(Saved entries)
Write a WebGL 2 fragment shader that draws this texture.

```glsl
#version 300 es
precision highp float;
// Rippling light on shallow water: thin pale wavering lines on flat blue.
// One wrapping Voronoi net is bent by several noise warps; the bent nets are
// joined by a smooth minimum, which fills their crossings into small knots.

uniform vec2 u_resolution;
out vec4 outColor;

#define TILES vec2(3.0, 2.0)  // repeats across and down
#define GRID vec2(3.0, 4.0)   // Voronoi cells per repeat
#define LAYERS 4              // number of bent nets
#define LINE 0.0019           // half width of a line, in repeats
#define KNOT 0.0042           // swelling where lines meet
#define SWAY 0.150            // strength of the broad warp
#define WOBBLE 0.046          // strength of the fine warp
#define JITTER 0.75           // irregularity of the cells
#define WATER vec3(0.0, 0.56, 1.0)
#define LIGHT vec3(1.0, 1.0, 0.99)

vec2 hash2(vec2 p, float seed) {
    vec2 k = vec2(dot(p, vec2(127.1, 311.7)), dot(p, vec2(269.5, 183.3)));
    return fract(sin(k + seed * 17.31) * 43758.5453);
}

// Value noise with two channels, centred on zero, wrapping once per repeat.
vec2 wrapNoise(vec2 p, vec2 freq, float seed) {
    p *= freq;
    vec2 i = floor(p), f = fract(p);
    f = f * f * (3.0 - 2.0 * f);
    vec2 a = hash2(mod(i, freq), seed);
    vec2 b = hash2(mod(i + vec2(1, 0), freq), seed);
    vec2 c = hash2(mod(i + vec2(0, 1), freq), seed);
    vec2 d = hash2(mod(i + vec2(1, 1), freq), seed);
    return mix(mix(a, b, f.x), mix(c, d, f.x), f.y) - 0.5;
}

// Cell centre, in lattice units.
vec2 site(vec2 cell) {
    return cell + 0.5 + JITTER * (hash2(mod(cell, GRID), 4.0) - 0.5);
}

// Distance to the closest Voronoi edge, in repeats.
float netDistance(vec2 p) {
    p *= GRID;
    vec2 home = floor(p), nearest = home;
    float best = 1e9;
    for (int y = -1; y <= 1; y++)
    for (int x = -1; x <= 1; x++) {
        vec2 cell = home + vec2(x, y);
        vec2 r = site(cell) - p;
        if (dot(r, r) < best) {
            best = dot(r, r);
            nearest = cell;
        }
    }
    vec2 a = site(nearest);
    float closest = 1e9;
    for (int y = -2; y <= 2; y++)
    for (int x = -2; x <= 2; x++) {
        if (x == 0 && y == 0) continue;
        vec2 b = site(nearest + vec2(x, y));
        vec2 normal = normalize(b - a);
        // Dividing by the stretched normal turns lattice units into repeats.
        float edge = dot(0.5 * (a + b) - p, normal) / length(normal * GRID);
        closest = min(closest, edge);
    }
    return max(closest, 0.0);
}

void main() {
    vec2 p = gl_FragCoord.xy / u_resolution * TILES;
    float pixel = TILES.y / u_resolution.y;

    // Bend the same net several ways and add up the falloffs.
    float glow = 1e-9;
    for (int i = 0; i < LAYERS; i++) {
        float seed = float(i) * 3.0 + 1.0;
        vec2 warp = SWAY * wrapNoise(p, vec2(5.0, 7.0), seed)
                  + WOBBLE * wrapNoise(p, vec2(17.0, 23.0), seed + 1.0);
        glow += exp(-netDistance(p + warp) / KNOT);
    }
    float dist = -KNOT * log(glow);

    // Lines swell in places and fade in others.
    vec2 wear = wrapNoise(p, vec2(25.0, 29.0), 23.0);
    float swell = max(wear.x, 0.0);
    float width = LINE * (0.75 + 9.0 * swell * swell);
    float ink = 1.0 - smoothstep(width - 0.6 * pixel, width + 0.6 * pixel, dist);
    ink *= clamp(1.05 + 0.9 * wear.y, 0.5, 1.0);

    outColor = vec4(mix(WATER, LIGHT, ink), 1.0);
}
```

GOAL OF THE EXERCISE >> All the lines that hold the word "edge" must appear in the answer, copied from the records.

WRITTEN RESPONSE >>
// Distance to the closest Voronoi edge, in repeats.
        float edge = dot(0.5 * (a + b) - p, normal) / length(normal * GRID);
        closest = min(closest, edge);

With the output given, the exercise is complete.